Breastfeeding your baby
Breastfeeding is fundamentally important; it covers all your baby’s nutritional needs for their first six months. In addition, there are also well documented medical benefits. Breast milk increases your baby’s resistance to infection and disease. It even lessens the risk of them developing allergies and intolerance to certain foods. There are many factors of breastfeeding that are beneficial for mothers too. In terms of health, it helps your uterus return to normal more quickly after childbirth. In addition, mothers who breastfeed have been shown to have a decreased risk of breast and ovarian cancer as well as heart disease and osteoporosis. It’s also very convenient, not having to worry about preparing milk for your baby!
How soon after birth can I start to breastfeed?
Straight away! Most babies have a strong need to suck when they are first born and you will often find that women develop milk in their breasts as a response, the first milk is called “colostrum”. Skin to skin contact and placing the baby directly on mum straight after birth encourages the baby to find the breast.
How do I direct my baby to my breast?
Hold your baby, skin-to-skin, against your chest, between your breasts and wait a little while, they are likely to attach and feed by themselves. More information on this process, referred to as baby-led attachment, can be found at the Australian Breastfeeding website. If you prefer to help your baby attach to the breast, hold your baby close to you, chest to chest and chin to breast, with your baby’s face being opposite your nipple. Then gently touch baby’s lips with your nipple, this should encourage them to open up their mouth wide and allow you to gently insert your nipple and as much as possible of your areola (which is the darker area around your nipple) is in your baby’s mouth.
How often should I breastfeed?
Early on, you are encouraged to breastfeed frequently, whenever your baby fusses or seems hungry. Your baby will help guide you in the amount of milk and frequency with which they drink, as your breasts make more milk in response to your baby’s sucking. The more milk the baby consumes, the more milk you make. A baby’s stomach is about the size of his clenched fist, so he will need to breastfeed little and often.
So what should guide you?

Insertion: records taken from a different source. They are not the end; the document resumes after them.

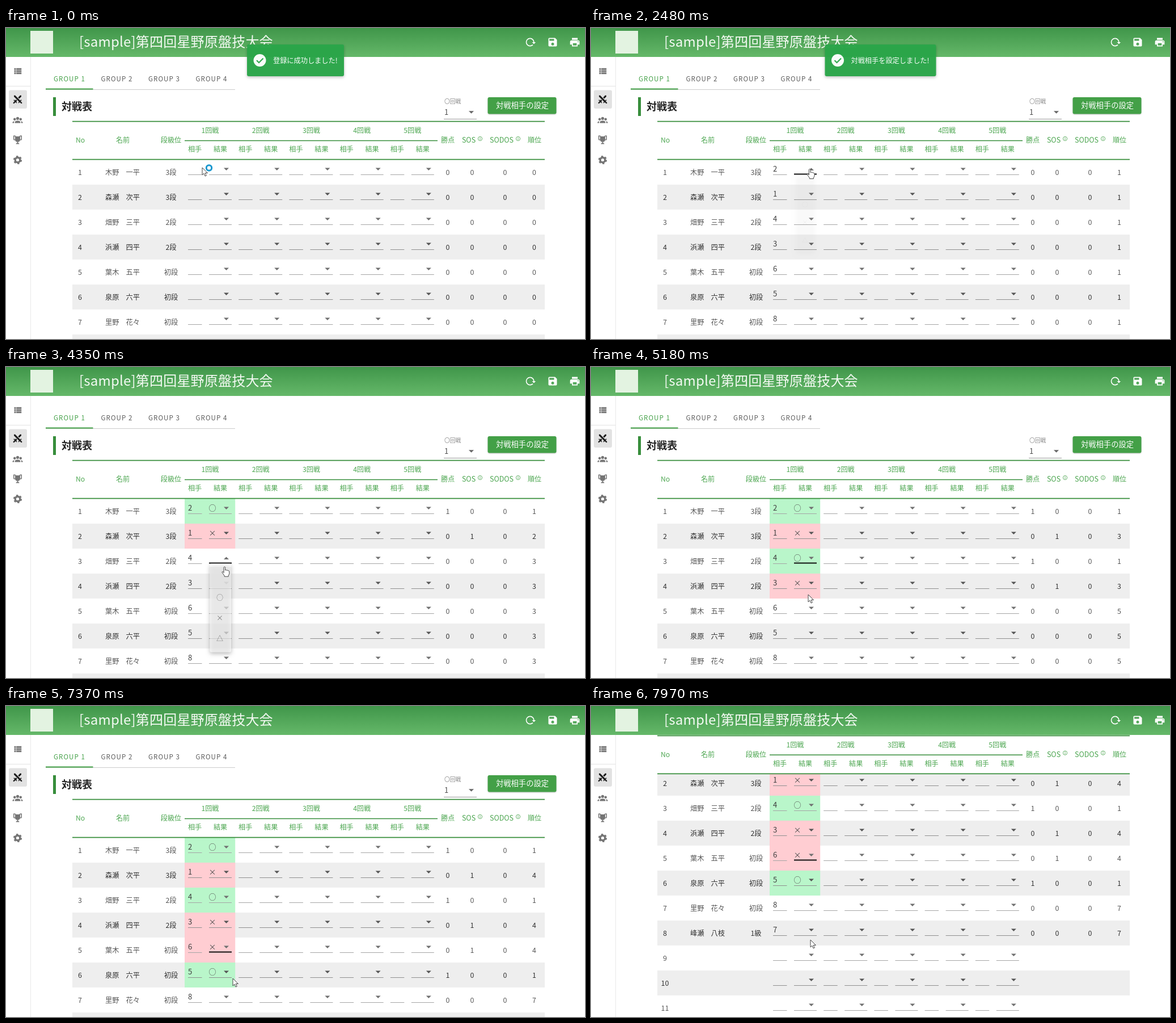
Write an HTML page with a canvas that moves like this. It is 1021x548 px and loops after 8 s.

```html
<!DOCTYPE html>
<html lang="ja">
<head>
<meta charset="utf-8">
<title>対戦表</title>
<style>
  html, body { margin: 0; width: 100%; height: 100%; overflow: hidden; background: #fff; }
  canvas { display: block; }
</style>
</head>
<body>
<canvas id="stage" width="1021" height="548"></canvas>
<script>
const c = document.getElementById('stage').getContext('2d');
const FONT = '"Noto Sans CJK JP", "Noto Sans CJK", sans-serif';
const LOOP = 8000, GREEN = '#43a047', DEEP = '#388e3c';
const ROW = 44, COL = 89.2, FIRST = 232;

const players = [
  ['木野　一平', '3段'], ['森瀬　次平', '3段'], ['畑野　三平', '2段'], ['浜瀬　四平', '2段'],
  ['葉木　五平', '初段'], ['泉原　六平', '初段'], ['里野　花々', '初段'], ['峰瀬　八枝', '1級'],
];
const OPTIONS = ['', '○', '×', '△'];
const PAIRED = 1230;
const picks = [
  { row: 0, open: 2450, click: 3350, set: 3480, close: 3600, option: 1 },
  { row: 2, open: 4220, click: 4720, set: 4850, close: 4950, option: 1 },
  { row: 4, open: 5800, click: 6600, set: 6750, close: 6850, option: 2, above: true },
];
const toasts = [
  { text: '登録に成功しました!', x: 425, w: 171, from: -1000, to: 560 },
  { text: '対戦相手を設定しました!', x: 412.5, w: 196, from: 1217, to: 4080 },
];
const pointer = [
  [0, 346, 246], [40, 346, 246], [140, 550, 206], [250, 550, 206], [350, 827, 168], [480, 827, 168],
  [800, 881, 140], [1150, 881, 140], [1360, 629, 212], [1600, 291, 250], [1950, 308, 240],
  [2080, 308, 240], [2300, 384, 245], [2500, 386, 249], [2700, 410, 300], [2880, 388, 321],
  [3600, 388, 321], [3850, 386, 326], [4080, 386, 337], [4280, 386, 338], [4600, 384, 402],
  [5000, 384, 402], [5180, 383, 401], [5480, 384, 400], [5700, 384, 427], [5860, 384, 427],
  [6280, 380, 353], [6370, 379, 353], [6880, 379, 353], [7350, 400, 480], [7430, 400, 480],
  [7570, 393, 450], [7690, 393, 450], [7970, 387, 412], [8000, 387, 412],
];
const wheel = [[0, 0], [7400, 0], [7570, 81], [7690, 81], [7960, 162], [8000, 162]];
const handTimes = [[780, 1180], [2300, 3680], [4040, 5060], [5640, 6960]];

const icons = {
  list: 'M4 14h4v-4H4zm0 5h4v-4H4zM4 9h4V5H4zm5 5h12v-4H9zm0 5h12v-4H9zM9 5v4h12V5z',
  swords: 'M6.2 2.4l11.9 11.9 2.1-2.1 1.4 1.4-2.4 2.5 3.1 3.2q.7.7 0 1.4l-.7.7q-.7.7-1.4 0L17 18.2l-2.4 2.5-1.4-1.4 2.1-2.1L3.4 5.3V2.4z' +
    'M15.9 10l4.7-4.7V2.4h-2.8l-4.7 4.8zM10.9 15l-2.8-2.9-2.2 2.2-2.1-2.1-1.4 1.4 2.4 2.5-3.1 3.2q-.7.7 0 1.4l.7.7q.7.7 1.4 0L7 18.2l2.4 2.5 1.4-1.4-2.1-2.1z',
  people: 'M12 5.5a3.5 3.5 0 1 1 0 7 3.5 3.5 0 0 1 0-7M5 8a3 3 0 1 1 0 6 3 3 0 0 1 0-6M19 8a3 3 0 1 1 0 6 3 3 0 0 1 0-6' +
    'M5.5 20v-1.8c0-5 13-5 13 0V20zM0 20v-1.5c0-1.4 1.9-2.6 4.5-2.9-.7.8-1 1.7-1 2.7V20zM24 20v-1.5c0-1.4-1.9-2.6-4.5-2.9.7.8 1 1.7 1 2.7V20z',
  trophy: 'M18 2c-.9 0-2 1-2 2H8c0-1-1.1-2-2-2H2v9c0 1 1 2 2 2h2.2c.4 2 1.7 3.7 4.8 4v2.1C8 19.5 8 22 8 22h8s0-2.5-3-2.9V17' +
    'c3.1-.3 4.4-2 4.8-4H20c1 0 2-1 2-2V2zM6 11H4V4h2zm14 0h-2V4h2z',
  reload: 'M2 12a9 9 0 0 0 9 9c2.4 0 4.7-.9 6.4-2.6l-1.5-1.5A6.7 6.7 0 0 1 11 19c-6.2 0-9.4-7.5-5-12C10.5 2.6 18 5.8 18 12h-3l4 4h.1l3.9-4h-3a9 9 0 0 0-18 0z',
  save: 'M15 9H5V5h10zM12 19a3 3 0 1 1 0-6 3 3 0 0 1 0 6M17 3H5c-1.1 0-2 .9-2 2v14a2 2 0 0 0 2 2h14a2 2 0 0 0 2-2V7z',
  print: 'M18 3H6v4h12zM19 12a1 1 0 1 1 0-2 1 1 0 0 1 0 2M16 19H8v-5h8zM19 8H5a3 3 0 0 0-3 3v6h4v4h12v-4h4v-6a3 3 0 0 0-3-3z',
};
const arrow = new Path2D('M0 0v13l3-2.7 2.1 4.7 2.2-1-2.1-4.5h4.2z');
const hand = new Path2D('M-1.5 1c0-1.5 2.6-1.5 2.6 0v5c.5-1 2.4-.8 2.5.3.6-.8 2.3-.5 2.4.6.7-.6 2.2-.1 2.2 1.1v4.2l-1.6 3.3v1.5h-7v-1.5L-4.4 10c-.6-1.4.8-2.2 1.7-1.2l1.2 1.5z');

const clamp = v => Math.max(0, Math.min(1, v));
const smooth = v => (v = clamp(v), v * v * (3 - 2 * v));

function along(keys, t) {
  const i = Math.max(1, keys.findIndex(k => k[0] > t));
  const a = keys[i - 1], b = keys[i], p = (t - a[0]) / (b[0] - a[0]);
  return a.slice(1).map((v, n) => v + (b[n + 1] - v) * p);
}

function rect(x, y, w, h, color, radius = 0) {
  c.fillStyle = color;
  c.beginPath();
  c.roundRect(x, y, w, h, radius);
  c.fill();
}

function disc(x, y, r, color) {
  c.fillStyle = color;
  c.beginPath();
  c.arc(x, y, r, 0, 7);
  c.fill();
}

function line(color, width, ...points) {
  c.strokeStyle = color;
  c.lineWidth = width;
  c.beginPath();
  for (let i = 0; i < points.length; i += 2) c.lineTo(points[i], points[i + 1]);
  c.stroke();
}

function ring(x, y, r, color, width, dash = []) {
  c.strokeStyle = color;
  c.lineWidth = width;
  c.setLineDash(dash);
  c.beginPath();
  c.arc(x, y, r, 0, Math.PI * 2);
  c.stroke();
  c.setLineDash([]);
}

// y is the optical middle of the line of text
function text(s, x, y, size, color, align = 'center', weight = 400, spacing = 0) {
  c.font = `${weight} ${size}px ${FONT}`;
  c.letterSpacing = spacing + 'px';
  c.textAlign = align;
  c.fillStyle = color;
  c.fillText(s, x, y + size * .37);
}

function icon(name, x, y, size, color) {
  c.save();
  c.translate(x - size / 2, y - size / 2);
  c.scale(size / 24, size / 24);
  c.fillStyle = color;
  c.fill(new Path2D(icons[name]), 'evenodd');
  c.restore();
}

function caret(x, y, color, up) {
  const d = up ? -2.2 : 2.2;
  c.fillStyle = color;
  c.beginPath();
  c.moveTo(x - 4.5, y - d);
  c.lineTo(x + 4.5, y - d);
  c.lineTo(x, y + d);
  c.fill();
}

function shadow(blur, y, alpha) {
  c.shadowColor = `rgba(0,0,0,${alpha})`;
  c.shadowBlur = blur;
  c.shadowOffsetY = y;
}

function ripple(x, y, w, h, cx, cy, r, color) {
  c.save();
  c.beginPath();
  c.roundRect(x, y, w, h, 3);
  c.clip();
  disc(cx, cy, r, color);
  c.restore();
}

function standings(t) {
  const marks = players.map(() => '');
  for (const p of picks) if (t >= p.set) {
    marks[p.row] = OPTIONS[p.option];
    marks[p.row ^ 1] = OPTIONS[3 - p.option];
  }
  const wins = marks.map(m => m === '○' ? 1 : 0);
  const sos = wins.map((_, i) => wins[i ^ 1]);
  const score = wins.map((w, i) => w * 10 + sos[i]);
  const rank = score.map(s => t < PAIRED ? 0 : 1 + score.filter(o => o > s).length);
  return { marks, wins, sos, rank };
}

function drawTop(t) {
  for (let i = 0; i < 4; i++)
    text('GROUP ' + (i + 1), 84 + i * 83.5, 89.5, 11.5, i ? '#5a5a5a' : GREEN, 'left', 400, 1.1);
  rect(70, 108, 334, 1, '#ccc');
  rect(70, 106.5, 83.5, 2, GREEN);
  rect(83, 122, 5, 33, DEEP);
  text('対戦表', 98, 138, 18, '#222', 'left', 700);

  text('〇回戦', 773, 129.5, 9.8, '#8c8c8c', 'left');
  text('1', 773, 148, 13, '#4a4a4a', 'left');
  caret(820.5, 148.5, '#666');
  rect(772, 160, 58, 1, '#999');

  c.save();
  shadow(2, 1, .22);
  rect(849.5, 122, 121, 29.5, GREEN, 3);
  c.restore();
  const age = t - 1160;
  if (age > 0 && age < 700)
    ripple(849.5, 122, 121, 29.5, 881, 141, 88 * age / 200, `rgba(255,255,255,${.27 * clamp((700 - age) / 300)})`);
  text('対戦相手の設定', 910.5, 136.5, 13.3, '#fff', 'center', 500);
}

function drawHead(y) {
  rect(117, y - 1, 833, 68, '#fff');
  const label = (s, x, dy) => text(s, x, y + dy, 12.1, '#4ca650');
  [['No', 131], ['名前', 206], ['段級位', 291], ['勝点', 779], ['順位', 932]].forEach(([s, x]) => label(s, x, 32.8));
  for (let k = 0; k < 5; k++) {
    label(k + 1 + '回戦', 360 + COL * k, 16.3);
    label('相手', 333 + COL * k, 49.3);
    label('結果', 378 + COL * k, 49.3);
  }
  for (const [s, x, ix] of [['SOS', 816, 836], ['SODOS', 874, 903]]) {
    text(s, x, y + 32.8, 12.5, '#4ca650');
    ring(ix, y + 30.3, 3.6, GREEN, .8);
    line(GREEN, .9, ix, y + 29.8, ix, y + 32.3);
    disc(ix, y + 28.5, .55, GREEN);
  }
  rect(117, y - .9, 833, 1.8, DEEP);
  rect(315, y + 33, 446, 1.6, DEEP);
  rect(117, y + 66, 833, 1.8, DEEP);
}

function drawRows(t) {
  const s = standings(t);
  const active = picks.filter(p => t >= p.open - 60).pop();
  for (let i = 0; i < 12; i++) {
    const top = FIRST + ROW * i, mid = top + 22, even = i % 2;
    const ink = even ? '#303030' : '#565656', rule = even ? '#8f8f8f' : '#a5a5a5';
    const mark = s.marks[i], p = players[i];
    if (even) rect(117, top, 833, ROW, '#eee');
    if (mark) rect(315, top, COL, ROW, mark === '○' ? '#b9f6ca' : '#ffcdd2');
    text(String(i + 1), 130.5, mid, 12.4, ink);
    for (let k = 0; k < 5; k++) {
      const x = COL * k, focus = !k && active && active.row === i;
      rect(321 + x, mid + 4, 24.5, 1, rule);
      if (focus) rect(358, mid + 2.5, 40, 2, '#111');
      else rect(358 + x, mid + 4, 40, 1, rule);
      caret(388.5 + x, mid - 5.2, even ? '#555' : '#707070', focus && t < active.close);
    }
    if (!p) continue;
    text(p[0], 205.5, mid, 12.2, ink);
    text(p[1], 291, mid, 12.2, ink);
    if (t >= PAIRED) text(String((i ^ 1) + 1), 321, mid - 5.5, 13, '#3c3c3c', 'left');
    if (mark) text(mark, 364, mid - 5.5, 13, '#4a4a4a');
    [[779, s.wins], [822, s.sos], [880, null], [931.5, s.rank]]
      .forEach(([x, v]) => text(String(v ? v[i] : 0), x, mid, 12.4, ink));
  }
}

function drawMenu(p, t, [px, py]) {
  const shown = smooth((t - p.open) / 220) * (1 - smooth((t - p.close) / 160));
  if (shown <= 0) return;
  const base = FIRST + ROW * p.row, top = p.above ? base - 162 : base + 26.5;
  const origin = p.above ? top + 168 : top;
  c.save();
  c.globalAlpha = shown;
  if (t < p.close) {
    c.translate(378, origin);
    c.scale(.8 + .2 * shown, .8 + .2 * shown);
    c.translate(-378, -origin);
  }
  c.save();
  shadow(7, 3, .4);
  rect(358, top, 40.5, 168, '#fff', 3);
  c.restore();
  OPTIONS.forEach((o, i) => {
    const y = top + 6 + 39 * i;
    const hover = px > 357 && px < 399 && py >= y && py < y + 39;
    if (!i || hover) rect(358, y, 40.5, 39, i ? '#ebebeb' : '#e1e1e1');
    if (i === p.option && t > p.click)
      ripple(358, y, 40.5, 39, 378, y + 19.5, 28 * clamp((t - p.click) / 250), '#bfbfbf');
    text(o, 377, y + 19.5, 13, '#3c3c3c');
  });
  c.restore();
}

function drawSidebar() {
  rect(0, 51, 43, 497, '#fff');
  rect(43, 51, 1, 497, '#e8e8e8');
  rect(0, 102, 43, 1, '#e4e4e4');
  rect(5, 109.5, 32, 32.5, '#e2e2e2', 3);
  icon('list', 20.5, 76, 18, '#757575');
  icon('swords', 20.5, 126, 18, '#1c1c1c');
  icon('people', 20.5, 161.5, 18, '#757575');
  icon('trophy', 20.5, 197, 18, '#757575');
  ring(20.5, 232.5, 4.3, '#757575', 3.4);
  ring(20.5, 232.5, 6.3, '#757575', 2.6, [3.3, 3.3]);
}

function drawBar() {
  const g = c.createLinearGradient(0, 0, 0, 51);
  g.addColorStop(0, '#40964a');
  g.addColorStop(1, '#65b869');
  rect(0, 0, 1021, 51, g);
  rect(43, 5, 40, 40, '#e3f3e1');
  text('[sample]第四回星野原盤技大会', 129, 24, 24, '#f4faf3', 'left', 300, .2);
  icon('reload', 925, 25, 20, '#fff');
  icon('save', 964, 25, 20, '#fff');
  icon('print', 1003, 25, 20, '#fff');
}

function drawToast(n, t) {
  const enter = smooth((t - n.from) / 200), leave = smooth((t - n.to) / 250);
  const alpha = Math.min(1, enter * 1.15) * (1 - leave);
  if (alpha <= 0) return;
  const y = 29 - 45 * (1 - enter) - 4 * leave;
  c.save();
  c.globalAlpha = alpha * .97;
  c.save();
  shadow(5, 2, .25);
  rect(n.x, y, n.w, 56, '#2ba74a', 3);
  c.restore();
  disc(n.x + 22.5, y + 28, 11, '#fff');
  line('#2ba74a', 2.2, n.x + 17, y + 28, n.x + 21, y + 32, n.x + 28.5, y + 24.5);
  text(n.text, n.x + 46, y + 28, 12.2, '#fff', 'left');
  c.restore();
}

function drawPointer(t, [x, y]) {
  const shape = handTimes.some(([a, b]) => t >= a && t < b) ? hand : arrow;
  c.save();
  c.translate(x, y);
  c.fillStyle = '#fff';
  c.strokeStyle = '#444';
  c.lineWidth = 1;
  c.fill(shape);
  c.stroke(shape);
  c.restore();
  if (t < 70) ring(x + 12, y + .5, 4.7, '#1b98cf', 3);
}

function draw(t) {
  const scroll = along(wheel, t)[0], at = along(pointer, t);
  rect(0, 0, 1021, 548, '#fff');
  c.save();
  c.translate(0, -scroll);
  drawTop(t);
  drawRows(t);
  c.restore();
  drawHead(Math.max(164.7 - scroll, 52.4));
  picks.forEach(p => drawMenu(p, t, at));
  drawSidebar();
  drawBar();
  toasts.forEach(n => drawToast(n, t));
  drawPointer(t, at);
}

const start = performance.now();
function tick() {
  draw((performance.now() - start) % LOOP);
  requestAnimationFrame(tick);
}
tick();
</script>
</body>
</html>
```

Let your baby finish the first breast’s milk. You will be able to tell that this is the case because the baby will stop suckling and swallowing the will detach from the breast. You should then offer your second breast. As a guide, many babies feed between 8-12 times in 24 hours. Please note that many some babies will feed more times than this – the average is actually 11 times an hour. Avoid giving complimentary bottles, as this will reduce your baby’s need to suck at the breast and so actually reduce the supply of milk that you create. Please see more information on breastfeeding and its regularity at the ABA website.
Also, there are signs of whether your baby is getting enough:
- They are breastfeeding frequently, at least 8 times in 24 hours, though babies often feed more frequently than this.
- They should also have plenty of pale, wet nappies (at least 5 disposable or 6-8 cloth nappies in 24 hours)
- They have two or more soft bowel motions a day (babies older than around 6 weeks may have less than this and may not poo for a week or more, but when they do, it is soft).
- They should gain weight
- They should have some periods in which they seem reasonably alert, active and happy.
Why it’s important to be comfortable breastfeeding
Not only is being comfortable and relaxed will help your milk flow more easily. It is not always easy to feel like this at the start of suckling, as it is a new and often strange experience but will improve.
Tips when experiencing discomfort
A good breastfeeding tip is to feed your baby at night, which will prevent your breasts from becoming too full or uncomfortable.
Please note that whatever technique you use, when your baby is positioned correctly for breastfeeding it should not hurt you. Whilst an initial feeling of tenderness is usual, pain is not.
Please consult or contact your child health nurse, medical adviser or an ABA breastfeeding counsellor if you are experiencing pain during breastfeeding.